Nominated in the animation category, ParaNorman’s innovative 3D stop-motion technology earned praise from creators around the world, and is particularly unique as it is the first stop-motion film to use 3D printers to make the characters’ faces. It’s a fantastic blend of old techniques and new 3D animation technology, that has been pioneered by Dreamworks.
In 2002, Dreamworks’ Shrek won the first ever Academy Award For Best Animated Feature, which was pivotal in opening up the market for high-value animated productions. It takes years and millions of computer rendering hours to make modern animated films, so with the goal of both retaining their talent and upping their output, Dreamworks began to parallelize their software to take full advantage of Intel’s server farms and get faster feedback on work. This way, project managers could have animators and artists work on several different parts of a film at once, greatly reducing production times. And by using InTru3D, a technology that was jointly developed by Intel and Dreamworks 2008, filmmakers can create directly in 3D rather than dealing with a 2D and 3D version of a project.

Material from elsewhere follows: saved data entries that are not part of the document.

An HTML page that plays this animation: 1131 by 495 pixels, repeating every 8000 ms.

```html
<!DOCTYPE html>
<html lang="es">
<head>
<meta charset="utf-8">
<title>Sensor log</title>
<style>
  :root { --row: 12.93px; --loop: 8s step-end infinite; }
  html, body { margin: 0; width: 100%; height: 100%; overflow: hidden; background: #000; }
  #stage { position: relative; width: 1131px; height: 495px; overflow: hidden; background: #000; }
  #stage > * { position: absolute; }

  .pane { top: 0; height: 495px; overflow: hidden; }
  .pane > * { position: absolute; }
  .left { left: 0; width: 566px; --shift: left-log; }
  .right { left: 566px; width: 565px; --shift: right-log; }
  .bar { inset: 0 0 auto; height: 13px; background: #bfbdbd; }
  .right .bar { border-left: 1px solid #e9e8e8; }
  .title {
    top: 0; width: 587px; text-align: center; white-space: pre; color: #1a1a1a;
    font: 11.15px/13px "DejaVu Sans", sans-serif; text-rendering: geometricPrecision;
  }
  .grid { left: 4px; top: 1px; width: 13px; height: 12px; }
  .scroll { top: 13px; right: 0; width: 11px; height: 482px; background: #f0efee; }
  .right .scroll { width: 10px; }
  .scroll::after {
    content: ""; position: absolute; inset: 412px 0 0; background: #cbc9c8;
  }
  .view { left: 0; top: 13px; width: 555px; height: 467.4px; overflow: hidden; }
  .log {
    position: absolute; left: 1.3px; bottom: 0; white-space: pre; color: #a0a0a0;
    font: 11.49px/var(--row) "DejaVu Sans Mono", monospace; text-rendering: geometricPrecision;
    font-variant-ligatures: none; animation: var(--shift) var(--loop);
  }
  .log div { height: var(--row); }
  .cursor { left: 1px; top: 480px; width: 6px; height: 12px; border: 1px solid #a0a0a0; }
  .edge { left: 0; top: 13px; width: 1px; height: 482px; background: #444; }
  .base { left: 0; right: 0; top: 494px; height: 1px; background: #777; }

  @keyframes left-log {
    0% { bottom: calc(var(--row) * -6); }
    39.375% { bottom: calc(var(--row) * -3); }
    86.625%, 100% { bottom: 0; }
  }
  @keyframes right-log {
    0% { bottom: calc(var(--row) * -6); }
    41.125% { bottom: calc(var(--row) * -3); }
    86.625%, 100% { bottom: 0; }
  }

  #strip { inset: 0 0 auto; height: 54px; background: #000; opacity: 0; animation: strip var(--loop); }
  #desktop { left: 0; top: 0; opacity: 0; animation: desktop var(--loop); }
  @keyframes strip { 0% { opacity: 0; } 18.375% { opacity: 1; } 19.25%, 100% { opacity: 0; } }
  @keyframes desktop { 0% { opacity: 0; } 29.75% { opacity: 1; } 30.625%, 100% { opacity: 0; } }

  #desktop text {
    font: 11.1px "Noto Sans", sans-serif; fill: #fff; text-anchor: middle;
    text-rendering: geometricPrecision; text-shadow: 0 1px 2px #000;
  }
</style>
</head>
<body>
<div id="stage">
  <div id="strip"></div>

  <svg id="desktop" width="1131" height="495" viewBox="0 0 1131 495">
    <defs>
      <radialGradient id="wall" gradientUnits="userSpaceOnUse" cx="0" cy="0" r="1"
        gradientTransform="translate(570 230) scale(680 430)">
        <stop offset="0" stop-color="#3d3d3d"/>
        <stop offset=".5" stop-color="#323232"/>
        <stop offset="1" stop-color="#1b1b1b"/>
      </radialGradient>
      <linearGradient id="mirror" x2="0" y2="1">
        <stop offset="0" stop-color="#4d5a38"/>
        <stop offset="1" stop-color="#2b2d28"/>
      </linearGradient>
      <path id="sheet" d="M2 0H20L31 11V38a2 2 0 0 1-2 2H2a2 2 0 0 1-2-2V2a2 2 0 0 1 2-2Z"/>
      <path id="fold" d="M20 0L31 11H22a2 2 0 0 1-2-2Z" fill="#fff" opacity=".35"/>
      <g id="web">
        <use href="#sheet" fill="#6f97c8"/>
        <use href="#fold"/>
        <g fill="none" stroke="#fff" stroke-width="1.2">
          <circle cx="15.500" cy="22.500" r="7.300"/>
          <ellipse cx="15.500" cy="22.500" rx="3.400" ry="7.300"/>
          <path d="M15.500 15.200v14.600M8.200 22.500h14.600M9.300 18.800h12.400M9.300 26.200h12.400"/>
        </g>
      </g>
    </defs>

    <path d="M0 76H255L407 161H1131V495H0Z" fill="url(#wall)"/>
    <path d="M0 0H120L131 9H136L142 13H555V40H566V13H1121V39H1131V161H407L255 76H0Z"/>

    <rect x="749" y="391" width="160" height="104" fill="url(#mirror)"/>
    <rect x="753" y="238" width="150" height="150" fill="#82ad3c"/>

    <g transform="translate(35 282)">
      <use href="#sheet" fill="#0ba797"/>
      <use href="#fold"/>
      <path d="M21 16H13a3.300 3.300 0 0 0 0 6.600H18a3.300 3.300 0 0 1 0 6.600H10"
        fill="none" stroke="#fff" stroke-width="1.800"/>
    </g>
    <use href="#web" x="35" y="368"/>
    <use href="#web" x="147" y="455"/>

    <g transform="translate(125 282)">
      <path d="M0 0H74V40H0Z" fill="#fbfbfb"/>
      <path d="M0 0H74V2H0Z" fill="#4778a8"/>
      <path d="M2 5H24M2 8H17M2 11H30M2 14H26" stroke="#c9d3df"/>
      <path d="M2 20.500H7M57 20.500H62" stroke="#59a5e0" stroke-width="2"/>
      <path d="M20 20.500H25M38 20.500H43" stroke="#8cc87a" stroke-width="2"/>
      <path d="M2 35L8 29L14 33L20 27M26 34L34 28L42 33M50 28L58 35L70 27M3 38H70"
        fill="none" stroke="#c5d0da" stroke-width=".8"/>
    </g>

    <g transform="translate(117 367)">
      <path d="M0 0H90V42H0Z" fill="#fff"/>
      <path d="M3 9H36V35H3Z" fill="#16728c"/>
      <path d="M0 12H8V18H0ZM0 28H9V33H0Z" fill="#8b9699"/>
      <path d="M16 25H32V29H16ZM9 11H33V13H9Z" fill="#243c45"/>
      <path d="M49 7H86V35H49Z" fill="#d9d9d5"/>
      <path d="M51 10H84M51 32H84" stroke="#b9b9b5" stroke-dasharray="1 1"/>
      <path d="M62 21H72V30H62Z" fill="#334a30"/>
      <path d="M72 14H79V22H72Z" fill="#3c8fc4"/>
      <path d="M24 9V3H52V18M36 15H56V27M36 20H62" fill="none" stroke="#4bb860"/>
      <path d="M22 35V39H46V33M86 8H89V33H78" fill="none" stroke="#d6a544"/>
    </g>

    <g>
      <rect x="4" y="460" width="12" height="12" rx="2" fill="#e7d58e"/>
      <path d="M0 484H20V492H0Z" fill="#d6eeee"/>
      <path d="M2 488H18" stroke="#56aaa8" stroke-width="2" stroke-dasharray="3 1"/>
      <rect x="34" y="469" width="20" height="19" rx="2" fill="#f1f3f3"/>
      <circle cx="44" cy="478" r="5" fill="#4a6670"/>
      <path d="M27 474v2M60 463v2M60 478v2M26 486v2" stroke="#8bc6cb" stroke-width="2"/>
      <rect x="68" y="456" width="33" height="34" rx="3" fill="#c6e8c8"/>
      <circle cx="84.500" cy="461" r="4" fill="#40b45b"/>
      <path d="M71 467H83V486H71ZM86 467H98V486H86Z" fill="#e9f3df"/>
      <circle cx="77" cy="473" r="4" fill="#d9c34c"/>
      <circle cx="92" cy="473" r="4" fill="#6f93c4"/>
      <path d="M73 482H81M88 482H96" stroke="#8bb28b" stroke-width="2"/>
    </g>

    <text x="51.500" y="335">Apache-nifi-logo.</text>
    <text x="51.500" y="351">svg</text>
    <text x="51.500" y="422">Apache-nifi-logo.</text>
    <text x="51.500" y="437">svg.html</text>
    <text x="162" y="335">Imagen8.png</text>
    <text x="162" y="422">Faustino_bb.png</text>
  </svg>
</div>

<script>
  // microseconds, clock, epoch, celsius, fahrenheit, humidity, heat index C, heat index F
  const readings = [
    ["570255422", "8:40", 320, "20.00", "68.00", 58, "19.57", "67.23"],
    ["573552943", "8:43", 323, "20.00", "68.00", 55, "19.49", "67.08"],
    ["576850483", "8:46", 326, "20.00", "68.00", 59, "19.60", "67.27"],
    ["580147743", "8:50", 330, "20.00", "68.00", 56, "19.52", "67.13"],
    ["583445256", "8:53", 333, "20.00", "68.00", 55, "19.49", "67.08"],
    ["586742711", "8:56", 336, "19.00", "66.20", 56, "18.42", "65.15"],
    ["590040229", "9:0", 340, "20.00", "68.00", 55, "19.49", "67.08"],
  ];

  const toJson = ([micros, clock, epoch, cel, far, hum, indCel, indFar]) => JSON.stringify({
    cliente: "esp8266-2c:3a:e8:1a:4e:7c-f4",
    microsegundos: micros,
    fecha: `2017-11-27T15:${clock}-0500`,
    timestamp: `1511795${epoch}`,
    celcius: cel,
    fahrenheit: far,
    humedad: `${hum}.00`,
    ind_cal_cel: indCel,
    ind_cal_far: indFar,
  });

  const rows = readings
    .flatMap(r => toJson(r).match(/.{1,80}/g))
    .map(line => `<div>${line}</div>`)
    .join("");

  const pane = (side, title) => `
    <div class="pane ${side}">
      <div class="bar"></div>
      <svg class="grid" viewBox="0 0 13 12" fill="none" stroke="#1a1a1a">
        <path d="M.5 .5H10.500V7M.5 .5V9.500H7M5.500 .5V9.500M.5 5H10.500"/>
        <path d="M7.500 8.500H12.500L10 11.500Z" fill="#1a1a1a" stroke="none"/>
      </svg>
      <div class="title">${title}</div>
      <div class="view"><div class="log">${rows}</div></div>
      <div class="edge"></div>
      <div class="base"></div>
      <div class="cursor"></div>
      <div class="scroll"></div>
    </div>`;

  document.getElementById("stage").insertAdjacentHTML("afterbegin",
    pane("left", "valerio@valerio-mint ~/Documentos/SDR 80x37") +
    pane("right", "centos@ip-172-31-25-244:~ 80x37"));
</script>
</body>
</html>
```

At the pace filmmaking technology advances, part of the moviegoing experience has become an expectation of a new level of graphics and hyperreality with each release. While older audiences may yearn for the soft blur of analogue film (and there is certainly room for that aesthetic), younger consumers who use HD TVs and tablets to consume media tend to look for the slickest, most vivid flick out there; so studios like Dreamworks, with their massive investment in the best tech available, will be right in front to give ‘em what they want.